For the material below, count each line where the string "across" appears, then return the total alone.

RECORDS SUPPLIED:
☆ ☆ ☆
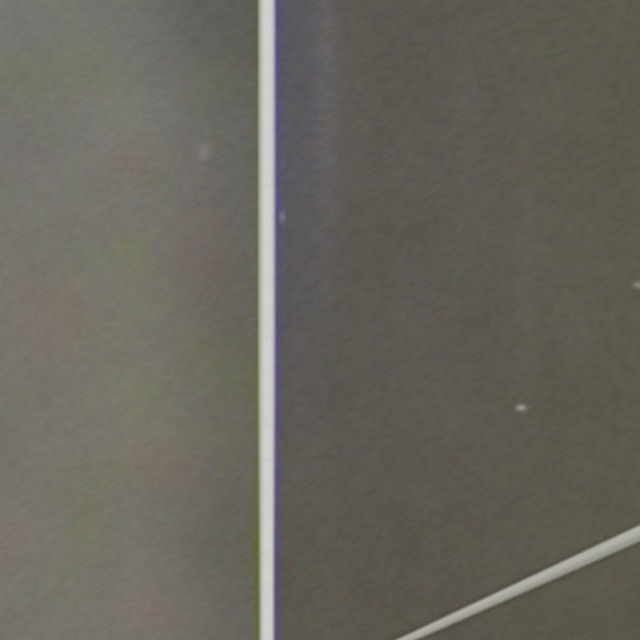
Write a Shadertoy shader that draws this texture.

```glsl
float hash(vec2 p) {
    return fract(sin(dot(p, vec2(127.1, 311.7))) * 43758.5453);
}

float noise(vec2 p) {
    vec2 cell = floor(p), f = fract(p);
    f = f * f * (3.0 - 2.0 * f);
    return mix(mix(hash(cell), hash(cell + vec2(1, 0)), f.x),
               mix(hash(cell + vec2(0, 1)), hash(cell + vec2(1, 1)), f.x), f.y);
}

float fbm(vec2 p) {
    float sum = 0.0, amp = 0.5;
    for (int i = 0; i < 4; i++) {
        sum += amp * noise(p);
        p = p * 2.03 + 17.3;
        amp *= 0.5;
    }
    return sum;
}

// Soft round spot, 1 at its centre
float spot(vec2 p, vec2 centre, vec2 radius) {
    vec2 d = (p - centre) / radius;
    return exp(-dot(d, d));
}

// Smooth bar: 1 inside the half width, 0 outside
float bar(float d, float halfWidth, float blur) {
    return 1.0 - smoothstep(halfWidth - blur, halfWidth + blur, abs(d));
}

vec3 leftPanel(vec2 p) {
    vec3 col = mix(vec3(0.455, 0.445, 0.41), vec3(0.45, 0.45, 0.43), smoothstep(0.4, 1.0, p.y));
    col *= mix(1.02, 0.87, smoothstep(0.2, 0.4, p.x));
    col *= mix(1.0, 0.93, smoothstep(0.8, 1.0, p.y) * smoothstep(0.1, 0.3, p.x));

    // Rosy and olive stains
    float rosy = spot(p, vec2(0.21, 0.75), vec2(0.05, 0.04))
               + spot(p, vec2(0.31, 0.62), vec2(0.04, 0.09))
               + spot(p, vec2(0.08, 0.51), vec2(0.06, 0.07))
               + spot(p, vec2(0.27, 0.28), vec2(0.07, 0.05))
               + spot(p, vec2(0.01, 0.16), vec2(0.03, 0.05))
               + spot(p, vec2(0.24, 0.05), vec2(0.05, 0.04));
    rosy *= 0.4 + fbm(p * 14.0);
    col += rosy * vec3(0.018, -0.018, -0.002);
    float olive = smoothstep(0.45, 0.75, fbm(p * vec2(9.0, 7.0) + 4.0));
    col += olive * vec3(0.0, 0.008, -0.03);
    return col + (fbm(p * 6.0 + 31.0) - 0.47) * 0.05;
}

vec3 rightPanel(vec2 p) {
    vec3 col = mix(vec3(0.355, 0.34, 0.305), vec3(0.362, 0.348, 0.322), smoothstep(0.0, 0.6, p.y));
    col += vec3(0.0, 0.003, -0.018) * smoothstep(0.65, 1.0, p.x);

    // Bluish band beside the post, with a faint upright streak
    float band = 1.0 - smoothstep(0.46, 0.57, p.x);
    col += vec3(-0.004, 0.004, 0.048) * band * smoothstep(0.1, 0.85, p.y);
    col += 0.026 * exp(-pow((p.x - 0.51) / 0.018, 2.0)) * smoothstep(0.3, 1.0, p.y);
    col += 0.012 * exp(-pow((p.x - 0.82) / 0.02, 2.0)) * spot(p, vec2(0.82, 0.52), vec2(1.0, 0.2));

    col += (noise(p * vec2(30.0, 2.5)) - 0.5) * 0.010;
    return col + (fbm(p * 8.0 + 9.0) - 0.47) * vec3(0.03, 0.025, 0.035);
}

void mainImage(out vec4 fragColor, in vec2 fragCoord) {
    vec2 p = fragCoord / iResolution.xy;
    float postX = p.x - 0.417;
    vec3 col = mix(leftPanel(p), rightPanel(p), smoothstep(-0.008, 0.008, postX));

    // Slanted fine grain and tiny colour speckle
    vec2 slant = vec2(p.x + p.y * 0.6, p.y - p.x * 0.6);
    col += (noise(slant * vec2(90.0, 190.0)) - 0.5) * 0.024;
    col += (vec3(noise(p * 75.0), noise(p * 75.0 + 41.0), noise(p * 75.0 + 83.0)) - 0.5) * 0.016;

    // Pale dust marks
    col += 0.25 * spot(p, vec2(0.814, 0.363), vec2(0.008, 0.005));
    col += 0.07 * spot(p, vec2(0.319, 0.763), vec2(0.009, 0.012));
    col += 0.11 * spot(p, vec2(0.441, 0.661), vec2(0.005, 0.009));
    col += 0.18 * spot(p, vec2(0.998, 0.555), vec2(0.008, 0.005));

    // Slanted rail, widening toward the right
    vec2 along = normalize(vec2(0.366, 0.167));
    vec2 q = p - vec2(0.634, 0.0);
    float across = dot(q, vec2(-along.y, along.x));
    float railWidth = mix(0.0065, 0.0115, clamp(dot(q, along) / 0.4, 0.0, 1.0));
    col -= 0.035 * bar(across, railWidth + 0.006, 0.005);
    vec3 rail = mix(vec3(0.59, 0.59, 0.55), vec3(0.69, 0.69, 0.66), smoothstep(-0.008, 0.004, across));
    col = mix(col, rail, bar(across, railWidth, 0.0035));

    // Olive fringe to the left of the post, violet to the right
    float fringeNoise = 0.7 + 0.6 * noise(vec2(3.0, p.y * 90.0));
    float low = 1.0 - smoothstep(0.0, 0.4, p.y);
    col += vec3(0.0, 0.005, -0.06 - 0.06 * low) * fringeNoise * exp(-pow((postX + 0.016) / 0.006, 2.0));
    col += vec3(-0.01, -0.03, 0.13) * fringeNoise * exp(-pow((postX - 0.0165) / 0.005, 2.0));

    // Bright post
    float postWidth = mix(0.0112, 0.0128, smoothstep(0.0, 0.5, p.y));
    vec3 post = mix(vec3(0.70, 0.70, 0.66), vec3(0.81, 0.81, 0.80), smoothstep(-0.011, -0.003, postX));
    post = mix(post, vec3(0.70, 0.69, 0.76), smoothstep(0.005, 0.012, postX));
    post += (noise(p * vec2(60.0, 110.0)) - 0.5) * 0.02;
    col = mix(col, post, bar(postX, postWidth, 0.0038));

    fragColor = vec4(clamp(col, 0.0, 1.0), 1.0);
}
```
☆ ☆ ☆
RESULT OF THIS EXERCISE: 4